(Source texts of formatted documents)
----
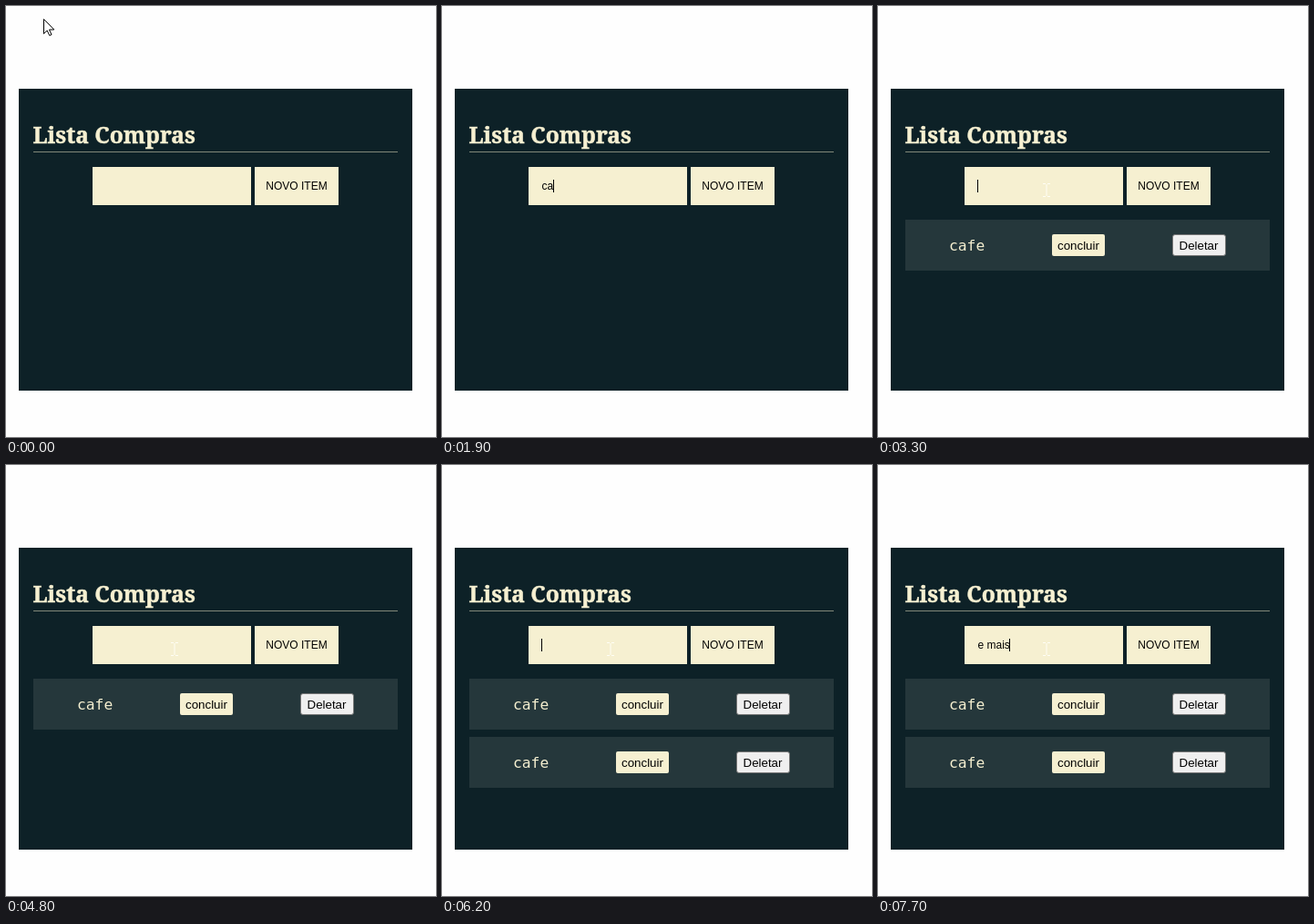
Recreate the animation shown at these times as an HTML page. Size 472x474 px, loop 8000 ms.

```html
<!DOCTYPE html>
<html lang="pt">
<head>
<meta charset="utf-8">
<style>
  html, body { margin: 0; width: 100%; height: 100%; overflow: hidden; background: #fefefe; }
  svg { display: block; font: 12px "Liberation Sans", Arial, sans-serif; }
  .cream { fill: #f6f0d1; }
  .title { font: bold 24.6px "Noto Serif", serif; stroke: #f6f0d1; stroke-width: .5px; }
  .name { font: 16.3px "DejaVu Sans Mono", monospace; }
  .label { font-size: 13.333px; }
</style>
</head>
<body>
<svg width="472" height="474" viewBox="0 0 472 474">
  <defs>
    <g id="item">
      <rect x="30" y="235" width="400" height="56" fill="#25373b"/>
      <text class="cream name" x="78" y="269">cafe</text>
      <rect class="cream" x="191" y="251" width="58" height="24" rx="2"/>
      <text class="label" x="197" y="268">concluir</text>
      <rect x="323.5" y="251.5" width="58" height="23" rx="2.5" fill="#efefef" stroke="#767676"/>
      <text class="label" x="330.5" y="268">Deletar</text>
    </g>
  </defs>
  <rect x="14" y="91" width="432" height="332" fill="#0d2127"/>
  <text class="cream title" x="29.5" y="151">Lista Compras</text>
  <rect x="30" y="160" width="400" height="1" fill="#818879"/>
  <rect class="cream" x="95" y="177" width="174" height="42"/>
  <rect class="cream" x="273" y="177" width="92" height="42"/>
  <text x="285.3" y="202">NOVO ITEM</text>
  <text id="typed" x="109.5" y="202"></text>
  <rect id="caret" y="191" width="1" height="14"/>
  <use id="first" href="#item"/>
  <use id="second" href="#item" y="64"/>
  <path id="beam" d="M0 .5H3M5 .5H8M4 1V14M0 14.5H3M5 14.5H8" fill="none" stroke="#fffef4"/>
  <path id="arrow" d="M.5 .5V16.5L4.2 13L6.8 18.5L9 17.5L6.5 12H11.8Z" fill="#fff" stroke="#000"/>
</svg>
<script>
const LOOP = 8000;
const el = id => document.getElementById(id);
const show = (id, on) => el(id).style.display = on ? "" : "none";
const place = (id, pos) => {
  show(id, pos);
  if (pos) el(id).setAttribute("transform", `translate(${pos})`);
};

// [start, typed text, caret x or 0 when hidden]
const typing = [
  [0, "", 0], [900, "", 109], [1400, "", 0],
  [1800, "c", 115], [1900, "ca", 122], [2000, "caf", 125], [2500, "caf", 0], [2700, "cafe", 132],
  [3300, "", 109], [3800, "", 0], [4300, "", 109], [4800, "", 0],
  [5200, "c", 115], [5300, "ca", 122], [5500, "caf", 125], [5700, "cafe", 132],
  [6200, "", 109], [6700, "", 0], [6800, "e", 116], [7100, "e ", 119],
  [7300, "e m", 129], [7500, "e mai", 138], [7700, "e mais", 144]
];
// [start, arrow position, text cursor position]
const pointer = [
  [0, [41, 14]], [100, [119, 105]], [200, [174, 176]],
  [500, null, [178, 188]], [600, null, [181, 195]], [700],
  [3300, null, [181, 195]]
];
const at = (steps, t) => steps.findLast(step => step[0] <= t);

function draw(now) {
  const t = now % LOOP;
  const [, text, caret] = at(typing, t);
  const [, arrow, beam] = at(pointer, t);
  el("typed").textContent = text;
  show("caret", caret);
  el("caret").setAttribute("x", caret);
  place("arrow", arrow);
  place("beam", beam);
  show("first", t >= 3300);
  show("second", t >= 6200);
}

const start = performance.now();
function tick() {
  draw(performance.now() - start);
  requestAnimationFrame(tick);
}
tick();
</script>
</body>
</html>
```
----
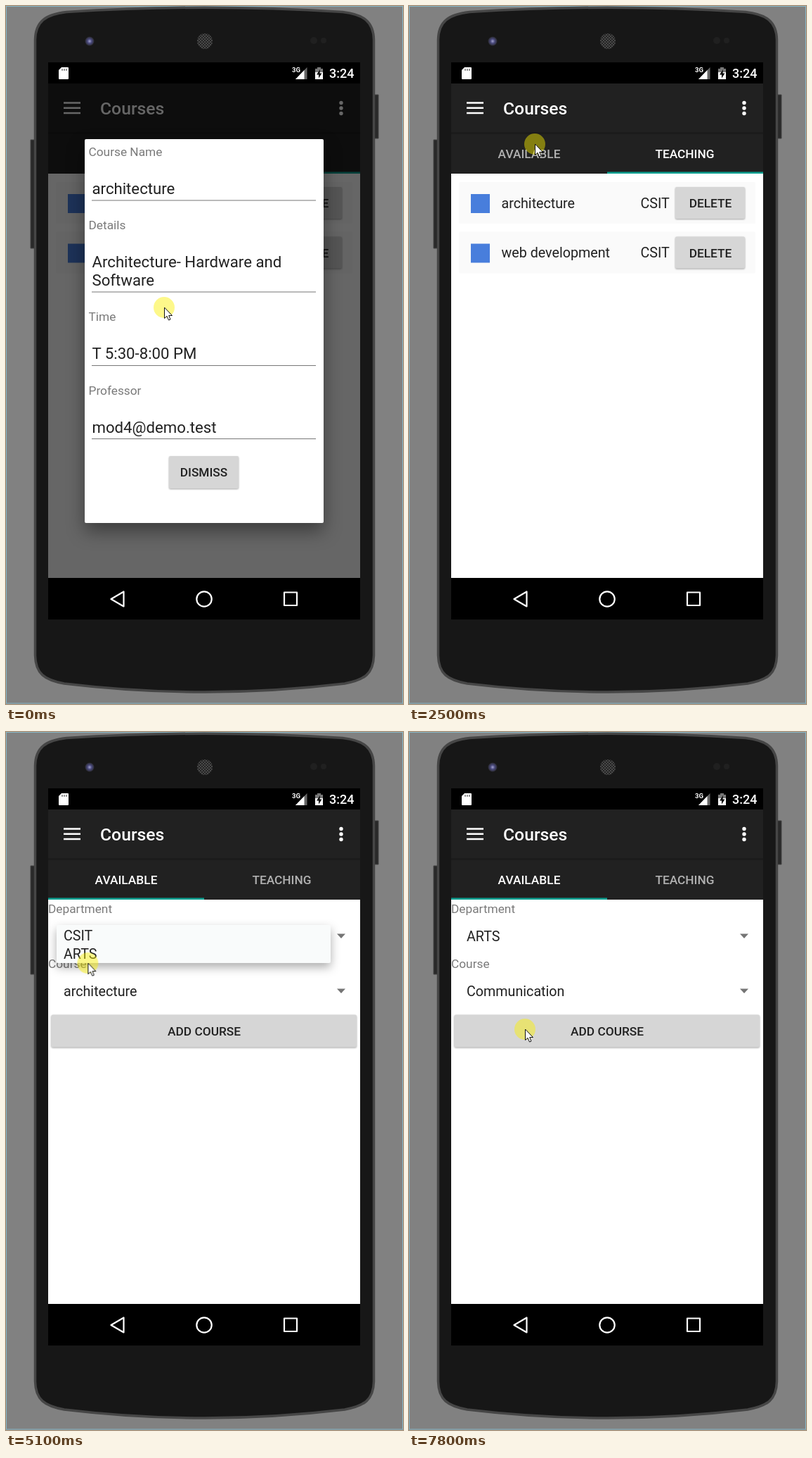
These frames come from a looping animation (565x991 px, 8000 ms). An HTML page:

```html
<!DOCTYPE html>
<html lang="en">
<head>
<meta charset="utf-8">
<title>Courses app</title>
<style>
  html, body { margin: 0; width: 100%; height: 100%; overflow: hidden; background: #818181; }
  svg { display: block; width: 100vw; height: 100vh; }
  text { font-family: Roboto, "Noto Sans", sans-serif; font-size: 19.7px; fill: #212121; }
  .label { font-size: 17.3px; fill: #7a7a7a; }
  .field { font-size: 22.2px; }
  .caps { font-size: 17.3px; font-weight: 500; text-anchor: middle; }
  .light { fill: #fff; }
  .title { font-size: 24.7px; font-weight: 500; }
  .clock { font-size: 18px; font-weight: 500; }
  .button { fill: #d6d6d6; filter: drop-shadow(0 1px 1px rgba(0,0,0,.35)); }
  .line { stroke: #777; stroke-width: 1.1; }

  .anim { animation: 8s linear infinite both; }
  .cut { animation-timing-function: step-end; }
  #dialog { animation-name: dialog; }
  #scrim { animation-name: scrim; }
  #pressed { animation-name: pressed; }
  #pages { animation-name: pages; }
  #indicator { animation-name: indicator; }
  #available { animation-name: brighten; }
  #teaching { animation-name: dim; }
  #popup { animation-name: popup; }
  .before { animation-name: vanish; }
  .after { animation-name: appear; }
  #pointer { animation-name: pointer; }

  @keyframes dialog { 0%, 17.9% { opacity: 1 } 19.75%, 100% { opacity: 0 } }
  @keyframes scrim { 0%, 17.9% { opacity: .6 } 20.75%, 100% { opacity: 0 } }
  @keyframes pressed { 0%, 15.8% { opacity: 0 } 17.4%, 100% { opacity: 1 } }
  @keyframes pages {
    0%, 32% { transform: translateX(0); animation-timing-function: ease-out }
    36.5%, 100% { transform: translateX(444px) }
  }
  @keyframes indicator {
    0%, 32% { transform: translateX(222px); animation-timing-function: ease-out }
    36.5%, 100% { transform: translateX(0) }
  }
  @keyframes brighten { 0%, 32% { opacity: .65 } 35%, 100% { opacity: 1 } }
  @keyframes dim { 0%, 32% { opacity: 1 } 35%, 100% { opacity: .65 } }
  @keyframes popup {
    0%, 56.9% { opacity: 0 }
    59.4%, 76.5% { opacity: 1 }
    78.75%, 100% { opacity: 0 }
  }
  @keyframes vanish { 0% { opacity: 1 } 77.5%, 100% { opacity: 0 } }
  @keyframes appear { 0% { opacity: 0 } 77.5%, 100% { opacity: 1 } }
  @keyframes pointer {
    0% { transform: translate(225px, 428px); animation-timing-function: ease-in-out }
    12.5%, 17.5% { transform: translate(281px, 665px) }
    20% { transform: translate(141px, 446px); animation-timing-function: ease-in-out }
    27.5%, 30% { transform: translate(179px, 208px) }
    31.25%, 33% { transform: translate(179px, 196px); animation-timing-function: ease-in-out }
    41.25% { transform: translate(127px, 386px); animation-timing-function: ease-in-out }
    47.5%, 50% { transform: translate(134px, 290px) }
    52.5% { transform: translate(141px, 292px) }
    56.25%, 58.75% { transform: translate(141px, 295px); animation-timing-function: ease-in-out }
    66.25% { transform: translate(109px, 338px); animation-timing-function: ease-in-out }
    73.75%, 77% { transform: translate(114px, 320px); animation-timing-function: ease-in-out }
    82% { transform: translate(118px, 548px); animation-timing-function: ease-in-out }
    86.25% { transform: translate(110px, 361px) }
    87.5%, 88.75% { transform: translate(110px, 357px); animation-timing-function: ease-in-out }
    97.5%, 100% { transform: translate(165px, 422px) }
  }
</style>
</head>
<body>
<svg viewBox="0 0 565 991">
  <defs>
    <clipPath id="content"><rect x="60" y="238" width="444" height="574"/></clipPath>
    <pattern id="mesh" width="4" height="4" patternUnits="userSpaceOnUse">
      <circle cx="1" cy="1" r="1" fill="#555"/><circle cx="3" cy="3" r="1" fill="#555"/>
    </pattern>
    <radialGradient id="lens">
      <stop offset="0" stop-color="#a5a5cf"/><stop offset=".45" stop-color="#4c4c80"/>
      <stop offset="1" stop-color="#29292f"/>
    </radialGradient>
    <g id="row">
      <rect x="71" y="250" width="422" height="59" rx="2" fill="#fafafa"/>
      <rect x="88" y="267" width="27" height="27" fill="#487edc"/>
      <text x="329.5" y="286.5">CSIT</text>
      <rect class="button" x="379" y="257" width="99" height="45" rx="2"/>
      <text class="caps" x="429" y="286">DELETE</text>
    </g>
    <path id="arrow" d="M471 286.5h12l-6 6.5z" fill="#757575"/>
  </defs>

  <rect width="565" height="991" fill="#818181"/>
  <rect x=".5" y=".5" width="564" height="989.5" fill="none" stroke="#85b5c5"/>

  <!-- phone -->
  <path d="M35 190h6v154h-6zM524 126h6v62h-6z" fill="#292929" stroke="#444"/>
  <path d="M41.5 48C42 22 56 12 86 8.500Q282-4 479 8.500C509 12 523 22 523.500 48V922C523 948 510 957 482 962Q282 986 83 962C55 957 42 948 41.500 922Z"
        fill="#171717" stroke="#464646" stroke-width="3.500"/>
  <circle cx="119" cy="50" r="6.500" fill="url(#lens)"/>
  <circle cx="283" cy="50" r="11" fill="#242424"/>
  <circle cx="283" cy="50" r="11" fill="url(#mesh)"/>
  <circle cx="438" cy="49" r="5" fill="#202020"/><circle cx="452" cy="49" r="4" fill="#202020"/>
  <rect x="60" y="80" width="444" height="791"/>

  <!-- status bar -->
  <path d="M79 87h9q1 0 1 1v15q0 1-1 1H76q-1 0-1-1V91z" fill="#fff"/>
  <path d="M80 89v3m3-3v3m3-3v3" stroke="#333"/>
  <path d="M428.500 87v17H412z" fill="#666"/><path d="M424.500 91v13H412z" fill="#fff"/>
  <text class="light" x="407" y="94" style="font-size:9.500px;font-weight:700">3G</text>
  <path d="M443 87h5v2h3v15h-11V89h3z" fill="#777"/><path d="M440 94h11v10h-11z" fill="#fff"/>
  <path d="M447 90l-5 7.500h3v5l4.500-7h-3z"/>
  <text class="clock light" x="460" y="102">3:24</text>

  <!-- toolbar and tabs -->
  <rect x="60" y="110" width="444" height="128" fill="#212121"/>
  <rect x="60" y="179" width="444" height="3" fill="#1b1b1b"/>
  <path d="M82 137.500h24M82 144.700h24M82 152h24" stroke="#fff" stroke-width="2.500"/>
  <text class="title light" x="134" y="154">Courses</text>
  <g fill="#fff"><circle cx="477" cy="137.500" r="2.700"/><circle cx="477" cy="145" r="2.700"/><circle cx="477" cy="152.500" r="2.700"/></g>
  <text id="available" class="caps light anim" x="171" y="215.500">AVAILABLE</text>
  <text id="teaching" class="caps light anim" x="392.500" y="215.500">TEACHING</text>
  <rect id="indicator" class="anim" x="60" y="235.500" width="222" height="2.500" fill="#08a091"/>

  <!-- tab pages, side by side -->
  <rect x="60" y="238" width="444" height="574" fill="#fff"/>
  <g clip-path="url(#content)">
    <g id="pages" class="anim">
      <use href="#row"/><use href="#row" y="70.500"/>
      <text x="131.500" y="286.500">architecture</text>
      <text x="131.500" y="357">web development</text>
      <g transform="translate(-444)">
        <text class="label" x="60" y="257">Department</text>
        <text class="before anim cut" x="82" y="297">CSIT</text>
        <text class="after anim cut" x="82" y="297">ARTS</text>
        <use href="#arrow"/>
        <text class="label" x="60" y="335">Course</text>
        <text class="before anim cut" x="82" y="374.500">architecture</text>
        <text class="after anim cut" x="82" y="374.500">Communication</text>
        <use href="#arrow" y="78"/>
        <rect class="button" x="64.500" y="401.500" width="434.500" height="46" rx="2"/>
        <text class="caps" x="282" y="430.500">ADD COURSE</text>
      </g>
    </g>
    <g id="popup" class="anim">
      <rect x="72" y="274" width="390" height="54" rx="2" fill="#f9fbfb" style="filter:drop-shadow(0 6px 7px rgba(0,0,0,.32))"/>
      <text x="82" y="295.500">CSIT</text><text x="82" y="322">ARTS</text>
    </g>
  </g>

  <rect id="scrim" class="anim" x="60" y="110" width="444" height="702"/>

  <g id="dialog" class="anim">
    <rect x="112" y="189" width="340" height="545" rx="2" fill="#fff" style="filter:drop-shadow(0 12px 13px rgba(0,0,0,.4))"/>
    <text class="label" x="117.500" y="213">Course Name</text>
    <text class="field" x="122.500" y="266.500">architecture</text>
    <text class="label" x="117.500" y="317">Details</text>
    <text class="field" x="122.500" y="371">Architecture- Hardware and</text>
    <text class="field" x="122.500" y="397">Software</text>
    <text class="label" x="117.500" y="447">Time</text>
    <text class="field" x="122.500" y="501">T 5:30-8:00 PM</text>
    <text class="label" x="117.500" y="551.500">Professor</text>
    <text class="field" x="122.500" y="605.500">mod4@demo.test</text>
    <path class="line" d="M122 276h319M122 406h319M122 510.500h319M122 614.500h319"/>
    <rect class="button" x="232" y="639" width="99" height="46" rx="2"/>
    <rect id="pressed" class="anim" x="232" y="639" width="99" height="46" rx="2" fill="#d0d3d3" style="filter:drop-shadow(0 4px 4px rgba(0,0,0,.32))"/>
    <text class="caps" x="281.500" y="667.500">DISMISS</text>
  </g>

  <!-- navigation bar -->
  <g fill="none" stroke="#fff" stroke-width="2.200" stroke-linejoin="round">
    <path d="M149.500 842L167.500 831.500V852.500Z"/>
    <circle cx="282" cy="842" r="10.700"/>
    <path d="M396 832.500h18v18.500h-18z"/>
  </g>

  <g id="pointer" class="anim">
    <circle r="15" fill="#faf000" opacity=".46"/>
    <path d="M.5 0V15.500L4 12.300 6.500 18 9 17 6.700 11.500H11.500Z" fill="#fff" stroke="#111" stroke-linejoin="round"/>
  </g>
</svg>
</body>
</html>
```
----
Your instructions
Across all the entries above, count each line that has the word "opacity" in it, and give only the count.

Answer section
11